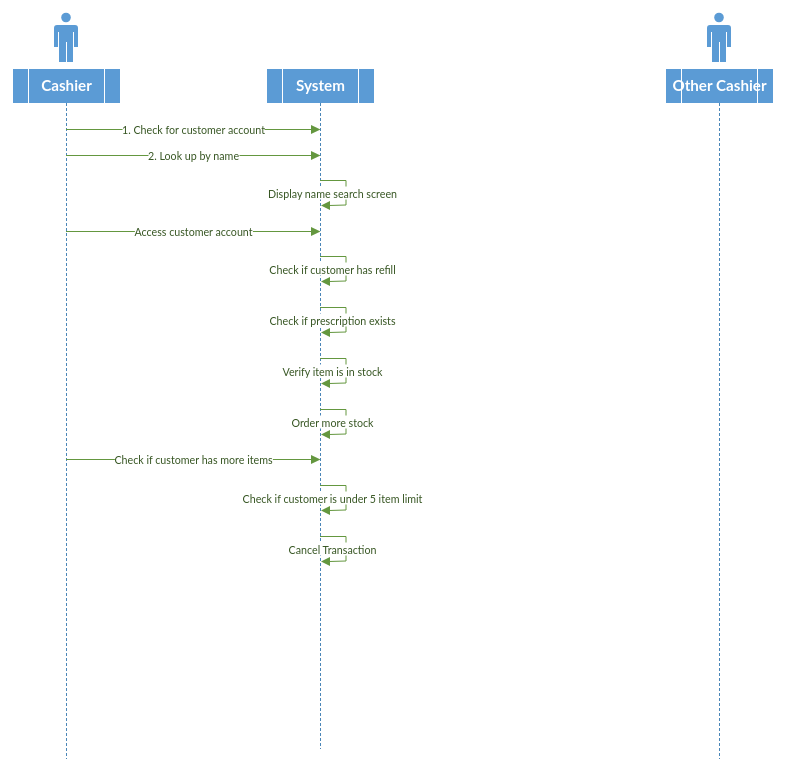
<!DOCTYPE html>
<html lang="en">
<head>
<meta charset="utf-8">
<title>Cashier sequence diagram</title>
<style>
:root {
  --paper: #ffffff;
  --participant: #5b9bd5;
  --lifeline: #4a86b8;
  --message: #64973f;
  --label: #375623;
}
* { box-sizing: border-box; }
html, body { margin: 0; overflow: hidden; background: var(--paper); }
.diagram {
  position: relative;
  width: 787px;
  height: 772px;
  overflow: hidden;
  background: var(--paper);
  font-family: Lato, "Open Sans", sans-serif;
}
.connectors { position: absolute; inset: 0; display: block; }
.lifelines { stroke: var(--lifeline); stroke-width: 1; stroke-dasharray: 3 2; }
.wire { stroke: var(--message); stroke-width: 1; fill: none; }
.head { fill: var(--message); }
.actor { fill: var(--participant); }

.participant {
  position: absolute;
  top: 69px;
  left: var(--x);
  width: 107px;
  height: 34px;
  margin: 0;
  display: flex;
  align-items: center;
  justify-content: center;
  background: var(--participant);
  color: var(--paper);
  font-size: 15.2px;
  font-weight: 700;
  line-height: 1;
  white-space: nowrap;
}
.participant::before {
  content: "";
  position: absolute;
  inset: 0 15px;
  border: solid var(--paper);
  border-width: 0 1px;
}

.label {
  position: absolute;
  left: var(--x, 193.5px);
  top: var(--y);
  margin: 0;
  transform: translate(-50%, -50%);
  height: 13px;
  line-height: 13px;
  background: var(--paper);
  color: var(--label);
  font-size: 10.7px;
  white-space: nowrap;
}
.label.self { --x: 332.5px; }
</style>
</head>
<body>
<main class="diagram">
  <svg class="connectors" width="787" height="772" viewBox="0 0 787 772" aria-hidden="true">
    <defs>
      <g id="person">
        <circle cx="0" cy="17.5" r="4.8"/>
        <path d="M-9 25H9Q12 25 12 28V47H8V32H7V62H1V42H0V62H-7V32H-8V47H-12V28Q-12 25-9 25Z"/>
      </g>
      <g id="call">
        <path class="wire" d="M66 .5H312"/>
        <path class="head" d="M311-4L320.500 .5L311 5Z"/>
      </g>
      <g id="self-call">
        <path class="wire" d="M320 .5H346V25L329 25.500"/>
        <path class="head" d="M330 21L321 25.500L330 30Z"/>
      </g>
    </defs>

    <g class="lifelines">
      <path d="M66.500 103V759"/>
      <path d="M320.500 103V749"/>
      <path d="M719.500 103V759"/>
    </g>

    <g class="actor">
      <use href="#person" x="66"/>
      <use href="#person" x="719"/>
    </g>

    <g class="calls">
      <use href="#call" y="129"/>
      <use href="#call" y="155"/>
      <use href="#call" y="231"/>
      <use href="#call" y="459"/>
    </g>

    <g class="self-calls">
      <use href="#self-call" y="180"/>
      <use href="#self-call" y="256"/>
      <use href="#self-call" y="307"/>
      <use href="#self-call" y="358"/>
      <use href="#self-call" y="409"/>
      <use href="#self-call" y="485"/>
      <use href="#self-call" y="536"/>
    </g>
  </svg>

  <h2 class="participant" style="--x:13px"><span>Cashier</span></h2>
  <h2 class="participant" style="--x:267px"><span>System</span></h2>
  <h2 class="participant" style="--x:666px"><span>Other Cashier</span></h2>

  <p class="label" style="--y:129px">1. Check for customer account</p>
  <p class="label" style="--y:155px">2. Look up by name</p>
  <p class="label self" style="--y:193px">Display name search screen</p>
  <p class="label" style="--y:231px">Access customer account</p>
  <p class="label self" style="--y:269px">Check if customer has refill</p>
  <p class="label self" style="--y:320px">Check if prescription exists</p>
  <p class="label self" style="--y:371px">Verify item is in stock</p>
  <p class="label self" style="--y:422px">Order more stock</p>
  <p class="label" style="--y:459px">Check if customer has more items</p>
  <p class="label self" style="--y:498px">Check if customer is under 5 item limit</p>
  <p class="label self" style="--y:549px">Cancel Transaction</p>
</main>
</body>
</html>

_EXERCISE AIM_. Omit the pictures and reproduce the listing exactly.

_YOUR RESPONSE_.
<!DOCTYPE html>
<html lang="en">
<head>
<meta charset="utf-8">
<title>Cashier sequence diagram</title>
<style>
:root {
  --paper: #ffffff;
  --participant: #5b9bd5;
  --lifeline: #4a86b8;
  --message: #64973f;
  --label: #375623;
}
* { box-sizing: border-box; }
html, body { margin: 0; overflow: hidden; background: var(--paper); }
.diagram {
  position: relative;
  width: 787px;
  height: 772px;
  overflow: hidden;
  background: var(--paper);
  font-family: Lato, "Open Sans", sans-serif;
}
.connectors { position: absolute; inset: 0; display: block; }
.lifelines { stroke: var(--lifeline); stroke-width: 1; stroke-dasharray: 3 2; }
.wire { stroke: var(--message); stroke-width: 1; fill: none; }
.head { fill: var(--message); }
.actor { fill: var(--participant); }

.participant {
  position: absolute;
  top: 69px;
  left: var(--x);
  width: 107px;
  height: 34px;
  margin: 0;
  display: flex;
  align-items: center;
  justify-content: center;
  background: var(--participant);
  color: var(--paper);
  font-size: 15.2px;
  font-weight: 700;
  line-height: 1;
  white-space: nowrap;
}
.participant::before {
  content: "";
  position: absolute;
  inset: 0 15px;
  border: solid var(--paper);
  border-width: 0 1px;
}

.label {
  position: absolute;
  left: var(--x, 193.5px);
  top: var(--y);
  margin: 0;
  transform: translate(-50%, -50%);
  height: 13px;
  line-height: 13px;
  background: var(--paper);
  color: var(--label);
  font-size: 10.7px;
  white-space: nowrap;
}
.label.self { --x: 332.5px; }
</style>
</head>
<body>
<main class="diagram">
  <svg class="connectors" width="787" height="772" viewBox="0 0 787 772" aria-hidden="true">
    <defs>
      <g id="person">
        <circle cx="0" cy="17.5" r="4.8"/>
        <path d="M-9 25H9Q12 25 12 28V47H8V32H7V62H1V42H0V62H-7V32H-8V47H-12V28Q-12 25-9 25Z"/>
      </g>
      <g id="call">
        <path class="wire" d="M66 .5H312"/>
        <path class="head" d="M311-4L320.500 .5L311 5Z"/>
      </g>
      <g id="self-call">
        <path class="wire" d="M320 .5H346V25L329 25.500"/>
        <path class="head" d="M330 21L321 25.500L330 30Z"/>
      </g>
    </defs>

    <g class="lifelines">
      <path d="M66.500 103V759"/>
      <path d="M320.500 103V749"/>
      <path d="M719.500 103V759"/>
    </g>

    <g class="actor">
      <use href="#person" x="66"/>
      <use href="#person" x="719"/>
    </g>

    <g class="calls">
      <use href="#call" y="129"/>
      <use href="#call" y="155"/>
      <use href="#call" y="231"/>
      <use href="#call" y="459"/>
    </g>

    <g class="self-calls">
      <use href="#self-call" y="180"/>
      <use href="#self-call" y="256"/>
      <use href="#self-call" y="307"/>
      <use href="#self-call" y="358"/>
      <use href="#self-call" y="409"/>
      <use href="#self-call" y="485"/>
      <use href="#self-call" y="536"/>
    </g>
  </svg>

  <h2 class="participant" style="--x:13px"><span>Cashier</span></h2>
  <h2 class="participant" style="--x:267px"><span>System</span></h2>
  <h2 class="participant" style="--x:666px"><span>Other Cashier</span></h2>

  <p class="label" style="--y:129px">1. Check for customer account</p>
  <p class="label" style="--y:155px">2. Look up by name</p>
  <p class="label self" style="--y:193px">Display name search screen</p>
  <p class="label" style="--y:231px">Access customer account</p>
  <p class="label self" style="--y:269px">Check if customer has refill</p>
  <p class="label self" style="--y:320px">Check if prescription exists</p>
  <p class="label self" style="--y:371px">Verify item is in stock</p>
  <p class="label self" style="--y:422px">Order more stock</p>
  <p class="label" style="--y:459px">Check if customer has more items</p>
  <p class="label self" style="--y:498px">Check if customer is under 5 item limit</p>
  <p class="label self" style="--y:549px">Cancel Transaction</p>
</main>
</body>
</html>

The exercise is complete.